Content starts

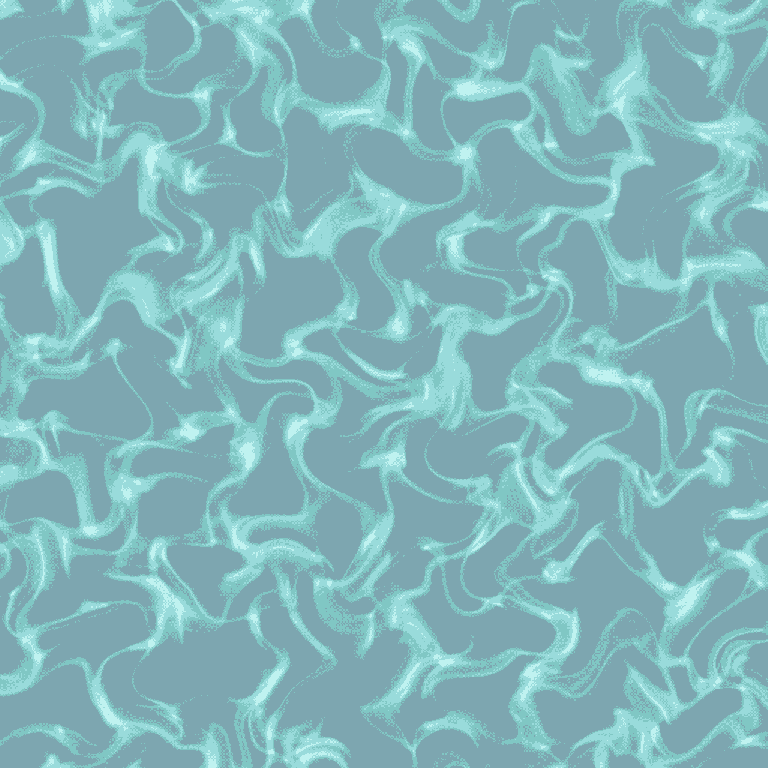
This texture is drawn by a WebGL 1 fragment shader. Its source:

```glsl
precision highp float;
// Dithered water caustics: light folded by a rippled surface into bright threads and veils.

uniform vec2 u_resolution;

#define WAVE_COUNT 9.5     // noise cells across the canvas
#define FOCUS 0.33         // strength of the refraction
#define SWIRL 0.28         // how far the threads meander, in noise cells
#define FINE_SCALE 1.25    // size ratio of the second set of ripples
#define FINE_SHARE 0.42    // light carried by the second set
#define RAY_STEP 0.17      // spacing of light rays, in noise cells
#define RAY_REACH 4        // rays searched to each side
#define BLUR 0.02          // softness of the threads, in noise cells
#define DITHER_CELLS 512.0 // dither dots across the canvas
#define MID_LIGHT 0.93     // light at which half the dots turn to MID
#define TONE_GAIN 1.15     // tones per doubling of light
#define GLINT_START 2.5    // tone at which glints begin

const vec3 BASE  = vec3(0.49, 0.65, 0.69);
const vec3 MID   = vec3(0.50, 0.78, 0.77);
const vec3 LIGHT = vec3(0.60, 0.86, 0.86);
const vec3 GLINT = vec3(0.75, 0.95, 0.94);

vec2 hash2(vec2 p) {
  vec3 q = fract(p.xyx * vec3(0.1031, 0.1030, 0.0973));
  q += dot(q, q.yzx + 33.33);
  return fract((q.xx + q.yz) * q.zy);
}

// Gradient noise: slope of the surface, and its curvature as (xx, xy, yy).
void surface(vec2 p, out vec2 slope, out vec3 curvature) {
  vec2 cell = floor(p);
  vec2 f = p - cell;
  vec2 fade = f * f * f * (f * (f * 6.0 - 15.0) + 10.0);
  vec2 fade1 = 30.0 * f * f * (f - 1.0) * (f - 1.0);
  vec2 fade2 = 60.0 * f * (2.0 * f - 1.0) * (f - 1.0);
  slope = vec2(0.0);
  curvature = vec3(0.0);
  for (int j = 0; j < 2; j++) {
    for (int i = 0; i < 2; i++) {
      vec2 corner = vec2(float(i), float(j));
      vec2 side = 2.0 * corner - 1.0;
      vec2 g = normalize(hash2(cell + corner) - 0.4999);
      float v = dot(g, f - corner);
      vec2 w = 1.0 - corner + side * fade;
      vec2 w1 = side * fade1;
      vec2 w2 = side * fade2;
      slope += v * w1 * w.yx + w.x * w.y * g;
      vec2 bend = w.yx * (w2 * v + 2.0 * w1 * g);
      float twist = w1.x * w1.y * v + w1.x * w.y * g.y + w.x * w1.y * g.x;
      curvature += vec3(bend.x, twist, bend.y);
    }
  }
}

// Sum of the refracted rays near p, each a Gaussian stretched by the lens.
float caustics(vec2 p) {
  float spread = 0.55 * RAY_STEP;
  vec2 nearest = floor(p / RAY_STEP + 0.5);
  float light = 0.0;
  for (int j = -RAY_REACH; j <= RAY_REACH; j++) {
    for (int i = -RAY_REACH; i <= RAY_REACH; i++) {
      // Rays in the far corners never arrive here.
      if (i * i + j * j > RAY_REACH * (RAY_REACH + 1)) continue;
      vec2 source = (nearest + vec2(float(i), float(j))) * RAY_STEP;
      vec2 slope;
      vec3 curvature;
      surface(source, slope, curvature);
      vec2 d = p - source + FOCUS * slope;
      vec3 lens = vec3(1.0, 0.0, 1.0) - FOCUS * curvature;
      vec3 cov = spread * spread * vec3(dot(lens.xy, lens.xy),
          lens.y * (lens.x + lens.z), dot(lens.yz, lens.yz));
      cov += BLUR * BLUR * vec3(1.0, 0.0, 1.0);
      float det = cov.x * cov.z - cov.y * cov.y;
      float dist2 = (cov.z * d.x * d.x - 2.0 * cov.y * d.x * d.y
          + cov.x * d.y * d.y) / det;
      light += exp(-0.5 * dist2) * inversesqrt(det);
    }
  }
  return light * RAY_STEP * RAY_STEP / 6.2832;
}

// High-passed random threshold, so that dots keep apart.
float ditherThreshold(vec2 cell) {
  vec2 e = vec2(1.0, 0.0);
  float around = hash2(cell + e).x + hash2(cell - e).x
      + hash2(cell + e.yx).x + hash2(cell - e.yx).x;
  float detail = hash2(cell).x - 0.25 * around;
  float checker = mod(cell.x + cell.y, 2.0) - 0.5;
  return clamp(0.5 + 0.75 * detail + 0.25 * checker, 0.02, 0.98);
}

void main() {
  vec2 uv = gl_FragCoord.xy / min(u_resolution.x, u_resolution.y);

  // Tilt the noise lattice off the canvas axes, then let it meander.
  vec2 p = mat2(0.8, 0.6, -0.6, 0.8) * uv * WAVE_COUNT + 17.3;
  vec2 slope;
  vec3 curvature;
  surface(p * 0.9 + 71.0, slope, curvature);
  p += SWIRL * vec2(-slope.y, slope.x);

  // Two sets of ripples share the light.
  float light = mix(caustics(p), caustics(p.yx * FINE_SCALE + 43.7), FINE_SHARE);
  float tone = 0.5 + TONE_GAIN * log2(max(light, 0.001) / MID_LIGHT);

  // Dither the tone into four flat colours.
  float threshold = ditherThreshold(floor(uv * DITHER_CELLS) + 50.0);
  vec3 color = mix(BASE, MID, step(threshold, tone));
  color = mix(color, LIGHT, step(threshold, tone - 1.0));
  color = mix(color, GLINT, step(threshold, tone - GLINT_START));
  gl_FragColor = vec4(color, 1.0);
}
```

Content ends

Work order
The lines that contain the word "side" are wanted; copy each of them from the records.

Problem solution
#define RAY_REACH 4        // rays searched to each side
      vec2 side = 2.0 * corner - 1.0;
      vec2 w = 1.0 - corner + side * fade;
      vec2 w1 = side * fade1;
      vec2 w2 = side * fade2;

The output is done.